I found this blog post that described how to do branching & merging and it describes a step to resolve the tree conflicts.
svn resolve -R --accept working *
So now, It’s easy enough to just execute this command and move on.
As CodeMash approaches, I wanted to build something that would get me more formally introduced to rails 3. I also wanted to set it up so others could see it and view how I was coding it so I could get some direction.
So I present to you, the Codemasher. It’s a quick and dirty website that returns a random session to attend. It uses the REST API provided from the CodeMash website and is the simplest site I could come up with. I have deployed an example up on Heroku at http://codemasher.heroku.com
I hope to have it working where it remembers the sessions that you didn’t like. Another thing is to set it up to look at the sessions that will happen in the next chunk of time slot(s) so you could look at it at the end of a session and try to find another session to go to.
It was inspired by WTFSIMFD (http://whatthefuckshouldimakefordinner.com) but without the curse words.
All of the code is available on github at http://github.com/underwhelmed/codemasher. Please take a look and see how you like it, and if you would make improvements to it, I’m all ears.
I wanted to do some Rails development on my Windows machine, but I didn’t want to worry about compatibility. So here are my steps to build up my development environment.
First thing is to download an Ubuntu VMWare Appliance. I got my machine from http://vmplanet.net/node/114
Second was to rename the machine – I used the tutorial here http://www.liberiangeek.net/2010/06/how-to-quickly-change-computer-name-in-ubuntu-10-04-lucid-lynx/. Since my server/network naming is based on characters from Futurama, I selected Leela as my rails development VM.
Next was to install git – http://book.git-scm.com/2_installing_git.html, curl and the developer tools
sudo apt-get install git-core sudo apt-get install curl sudo apt-get install build-essential
Next, time to install the base ruby libraries:
sudo apt-get install irb libopenssl-ruby libreadline-ruby rdoc ri ruby ruby-dev
The next step is to install ruby gems and make sure that you have the latest version:
sudo apt-get install rubygems1.8 sudo gem update –system
Now, you’re ready to start getting your environment setup for rails.

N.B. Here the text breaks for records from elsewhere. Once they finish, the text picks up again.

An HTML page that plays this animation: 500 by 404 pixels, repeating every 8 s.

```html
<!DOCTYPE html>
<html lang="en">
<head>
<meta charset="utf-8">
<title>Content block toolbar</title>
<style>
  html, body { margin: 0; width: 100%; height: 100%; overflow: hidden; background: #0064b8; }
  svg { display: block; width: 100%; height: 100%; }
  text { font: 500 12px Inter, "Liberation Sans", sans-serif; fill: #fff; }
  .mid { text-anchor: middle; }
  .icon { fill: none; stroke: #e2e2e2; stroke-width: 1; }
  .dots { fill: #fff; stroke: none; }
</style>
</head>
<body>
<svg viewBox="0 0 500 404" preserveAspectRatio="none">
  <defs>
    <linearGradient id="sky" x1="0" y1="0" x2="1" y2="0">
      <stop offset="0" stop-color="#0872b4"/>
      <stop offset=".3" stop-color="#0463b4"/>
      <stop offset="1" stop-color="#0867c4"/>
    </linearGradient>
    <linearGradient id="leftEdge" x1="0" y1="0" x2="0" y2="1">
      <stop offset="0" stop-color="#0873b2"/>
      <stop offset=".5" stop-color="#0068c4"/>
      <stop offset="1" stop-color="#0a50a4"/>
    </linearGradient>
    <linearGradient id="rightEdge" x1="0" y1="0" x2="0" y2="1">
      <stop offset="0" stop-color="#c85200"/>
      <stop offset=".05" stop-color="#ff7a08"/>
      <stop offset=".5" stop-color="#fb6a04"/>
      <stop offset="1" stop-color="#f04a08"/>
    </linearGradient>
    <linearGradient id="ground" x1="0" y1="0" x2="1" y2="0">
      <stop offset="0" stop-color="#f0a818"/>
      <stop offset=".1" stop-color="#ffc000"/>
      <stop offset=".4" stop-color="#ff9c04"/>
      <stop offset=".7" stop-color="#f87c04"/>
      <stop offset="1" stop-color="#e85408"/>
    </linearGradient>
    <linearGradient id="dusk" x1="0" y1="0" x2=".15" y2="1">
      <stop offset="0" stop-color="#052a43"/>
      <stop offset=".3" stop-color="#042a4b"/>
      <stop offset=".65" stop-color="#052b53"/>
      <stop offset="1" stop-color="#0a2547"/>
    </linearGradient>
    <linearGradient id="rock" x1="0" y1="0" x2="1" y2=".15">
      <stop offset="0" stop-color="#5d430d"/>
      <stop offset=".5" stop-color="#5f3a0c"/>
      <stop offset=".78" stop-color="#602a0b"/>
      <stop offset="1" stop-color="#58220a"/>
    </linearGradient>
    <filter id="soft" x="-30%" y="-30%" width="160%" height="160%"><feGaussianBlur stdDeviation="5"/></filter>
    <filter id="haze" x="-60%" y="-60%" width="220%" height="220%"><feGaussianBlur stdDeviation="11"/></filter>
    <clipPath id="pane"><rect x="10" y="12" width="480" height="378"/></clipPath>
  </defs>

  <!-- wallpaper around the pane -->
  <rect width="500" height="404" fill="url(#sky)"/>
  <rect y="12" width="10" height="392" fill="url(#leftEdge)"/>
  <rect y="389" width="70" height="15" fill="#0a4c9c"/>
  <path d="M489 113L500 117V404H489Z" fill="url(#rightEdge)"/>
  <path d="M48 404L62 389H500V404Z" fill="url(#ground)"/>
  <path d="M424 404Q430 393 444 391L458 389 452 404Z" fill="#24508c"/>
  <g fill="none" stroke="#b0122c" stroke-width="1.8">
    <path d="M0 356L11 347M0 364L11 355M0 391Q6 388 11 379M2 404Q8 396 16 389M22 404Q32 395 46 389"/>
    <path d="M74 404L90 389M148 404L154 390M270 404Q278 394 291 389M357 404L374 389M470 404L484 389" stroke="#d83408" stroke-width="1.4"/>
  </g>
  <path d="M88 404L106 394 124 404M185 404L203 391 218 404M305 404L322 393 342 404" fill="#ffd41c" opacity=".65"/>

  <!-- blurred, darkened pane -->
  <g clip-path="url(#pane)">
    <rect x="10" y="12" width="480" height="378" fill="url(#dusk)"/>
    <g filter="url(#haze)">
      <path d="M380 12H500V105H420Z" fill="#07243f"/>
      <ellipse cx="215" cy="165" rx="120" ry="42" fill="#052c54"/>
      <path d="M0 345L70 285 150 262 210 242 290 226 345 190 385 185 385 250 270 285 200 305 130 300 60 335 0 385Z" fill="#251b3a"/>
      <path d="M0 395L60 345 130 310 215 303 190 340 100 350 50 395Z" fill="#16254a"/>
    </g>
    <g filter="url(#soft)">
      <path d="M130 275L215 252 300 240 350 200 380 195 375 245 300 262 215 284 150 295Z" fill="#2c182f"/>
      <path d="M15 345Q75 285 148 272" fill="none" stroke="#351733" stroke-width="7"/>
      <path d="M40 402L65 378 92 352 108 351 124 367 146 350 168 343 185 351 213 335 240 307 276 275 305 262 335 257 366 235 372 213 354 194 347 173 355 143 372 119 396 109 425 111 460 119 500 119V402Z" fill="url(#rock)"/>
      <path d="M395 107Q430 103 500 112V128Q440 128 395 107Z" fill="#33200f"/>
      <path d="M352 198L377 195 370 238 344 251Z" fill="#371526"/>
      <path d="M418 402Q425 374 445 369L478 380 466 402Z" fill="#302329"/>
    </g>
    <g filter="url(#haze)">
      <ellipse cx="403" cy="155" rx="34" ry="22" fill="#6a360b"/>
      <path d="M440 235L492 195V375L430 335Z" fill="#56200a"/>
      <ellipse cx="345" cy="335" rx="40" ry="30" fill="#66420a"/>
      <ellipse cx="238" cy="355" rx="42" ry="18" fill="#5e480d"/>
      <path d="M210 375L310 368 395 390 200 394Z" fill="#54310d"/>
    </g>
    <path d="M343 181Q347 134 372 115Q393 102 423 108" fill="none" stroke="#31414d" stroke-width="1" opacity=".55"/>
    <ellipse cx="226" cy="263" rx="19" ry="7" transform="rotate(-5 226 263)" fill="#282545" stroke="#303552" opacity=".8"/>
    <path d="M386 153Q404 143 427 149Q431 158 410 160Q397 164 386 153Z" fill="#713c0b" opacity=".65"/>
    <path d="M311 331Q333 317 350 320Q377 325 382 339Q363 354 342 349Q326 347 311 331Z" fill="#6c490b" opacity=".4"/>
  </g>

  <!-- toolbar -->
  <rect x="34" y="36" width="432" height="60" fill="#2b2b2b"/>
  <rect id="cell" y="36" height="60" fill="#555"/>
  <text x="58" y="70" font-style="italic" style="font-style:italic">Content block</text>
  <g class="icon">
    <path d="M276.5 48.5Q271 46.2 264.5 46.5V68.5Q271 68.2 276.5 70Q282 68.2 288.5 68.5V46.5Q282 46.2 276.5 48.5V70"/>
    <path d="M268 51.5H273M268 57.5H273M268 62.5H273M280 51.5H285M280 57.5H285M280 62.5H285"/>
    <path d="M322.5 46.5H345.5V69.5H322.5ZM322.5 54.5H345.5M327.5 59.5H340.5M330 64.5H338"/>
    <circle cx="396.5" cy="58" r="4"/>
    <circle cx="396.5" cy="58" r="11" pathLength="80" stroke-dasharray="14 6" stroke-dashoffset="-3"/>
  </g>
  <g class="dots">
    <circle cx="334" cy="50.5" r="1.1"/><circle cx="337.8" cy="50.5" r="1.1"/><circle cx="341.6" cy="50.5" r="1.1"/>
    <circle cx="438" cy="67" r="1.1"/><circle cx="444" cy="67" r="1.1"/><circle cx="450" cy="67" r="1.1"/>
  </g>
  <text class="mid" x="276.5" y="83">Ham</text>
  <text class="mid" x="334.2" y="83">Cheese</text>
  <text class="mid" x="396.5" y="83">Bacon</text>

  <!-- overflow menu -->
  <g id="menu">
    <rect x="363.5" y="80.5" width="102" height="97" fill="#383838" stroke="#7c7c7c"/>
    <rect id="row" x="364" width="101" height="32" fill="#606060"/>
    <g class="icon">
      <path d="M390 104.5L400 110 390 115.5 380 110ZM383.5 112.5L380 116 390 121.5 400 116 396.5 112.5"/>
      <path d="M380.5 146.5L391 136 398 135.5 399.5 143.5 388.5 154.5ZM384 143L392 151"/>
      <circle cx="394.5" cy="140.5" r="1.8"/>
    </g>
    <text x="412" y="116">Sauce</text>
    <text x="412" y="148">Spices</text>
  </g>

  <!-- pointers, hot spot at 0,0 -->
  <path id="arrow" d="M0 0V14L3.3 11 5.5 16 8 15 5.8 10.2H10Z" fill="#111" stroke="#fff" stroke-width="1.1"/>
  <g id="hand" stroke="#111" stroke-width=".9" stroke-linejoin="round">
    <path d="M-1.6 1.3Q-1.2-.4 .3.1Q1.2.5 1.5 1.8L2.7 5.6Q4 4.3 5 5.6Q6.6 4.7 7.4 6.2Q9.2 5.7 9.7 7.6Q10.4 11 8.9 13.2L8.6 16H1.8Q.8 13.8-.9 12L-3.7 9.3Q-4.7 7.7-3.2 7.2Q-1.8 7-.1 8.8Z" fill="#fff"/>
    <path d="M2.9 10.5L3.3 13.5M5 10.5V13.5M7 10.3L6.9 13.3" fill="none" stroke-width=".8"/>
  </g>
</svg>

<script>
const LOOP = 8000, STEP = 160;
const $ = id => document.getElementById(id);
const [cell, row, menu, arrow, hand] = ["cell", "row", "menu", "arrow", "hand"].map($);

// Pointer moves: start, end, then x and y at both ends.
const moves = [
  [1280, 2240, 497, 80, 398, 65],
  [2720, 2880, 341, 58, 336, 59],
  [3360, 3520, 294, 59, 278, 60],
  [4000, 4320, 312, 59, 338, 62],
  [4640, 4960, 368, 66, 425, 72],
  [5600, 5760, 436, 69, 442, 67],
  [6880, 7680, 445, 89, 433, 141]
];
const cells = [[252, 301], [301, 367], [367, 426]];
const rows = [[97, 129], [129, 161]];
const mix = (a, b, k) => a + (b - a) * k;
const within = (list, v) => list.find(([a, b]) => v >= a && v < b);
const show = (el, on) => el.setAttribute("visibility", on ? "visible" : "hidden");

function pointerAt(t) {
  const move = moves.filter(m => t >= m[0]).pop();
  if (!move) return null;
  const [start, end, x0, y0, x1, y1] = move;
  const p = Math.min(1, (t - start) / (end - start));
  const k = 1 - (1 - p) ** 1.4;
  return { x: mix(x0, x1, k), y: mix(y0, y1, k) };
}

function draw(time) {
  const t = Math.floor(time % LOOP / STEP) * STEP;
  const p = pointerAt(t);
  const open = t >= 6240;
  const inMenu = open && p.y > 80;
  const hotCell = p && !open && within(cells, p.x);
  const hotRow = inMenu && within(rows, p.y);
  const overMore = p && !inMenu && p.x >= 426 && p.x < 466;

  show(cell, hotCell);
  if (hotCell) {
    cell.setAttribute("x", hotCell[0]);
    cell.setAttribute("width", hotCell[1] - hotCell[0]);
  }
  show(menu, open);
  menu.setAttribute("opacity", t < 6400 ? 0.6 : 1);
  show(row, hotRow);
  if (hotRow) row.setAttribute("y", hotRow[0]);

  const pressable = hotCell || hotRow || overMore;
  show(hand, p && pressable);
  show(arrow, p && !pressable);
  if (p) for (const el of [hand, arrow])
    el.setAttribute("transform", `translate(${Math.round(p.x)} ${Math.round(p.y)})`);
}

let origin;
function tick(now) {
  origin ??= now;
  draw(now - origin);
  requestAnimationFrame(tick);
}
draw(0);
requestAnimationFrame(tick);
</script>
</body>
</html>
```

By default, new rails applications use SQLite3 so we’ll install it and get it ready for use in our applications if we so please.
sudo apt-get install libsqlite3-dev sqlite3 sqlite3-doc
Our next step is to install Ruby Version Manager. This package allows you to set specific versions of ruby (1.8.7 or 1.9.2 are the main versions) and set specific gemsets:
bash < <( curl http://rvm.beginrescueend.com/releases/rvm-install-head )
Then open up your .bashrc file (located in the home directory, ~), and append the following code to the end of the file:
[[ -s "$HOME/.rvm/scripts/rvm" ]] && . "$HOME/.rvm/scripts/rvm" # This loads RVM into a shell session.
Now you can close your terminal session, open a new one, and RVM will be ready for you to use.
There are a few editors that you can use (gEdit, Aptana Studio 3 or even JetBrains RubyMine which is a paid for application). I prefer TextMate on OS X so I use gEdit along with a few plugins to get it to look like TextMate.
That should get you started on your way to get developing on a linux VM, or even a regular PC set up with linux on it.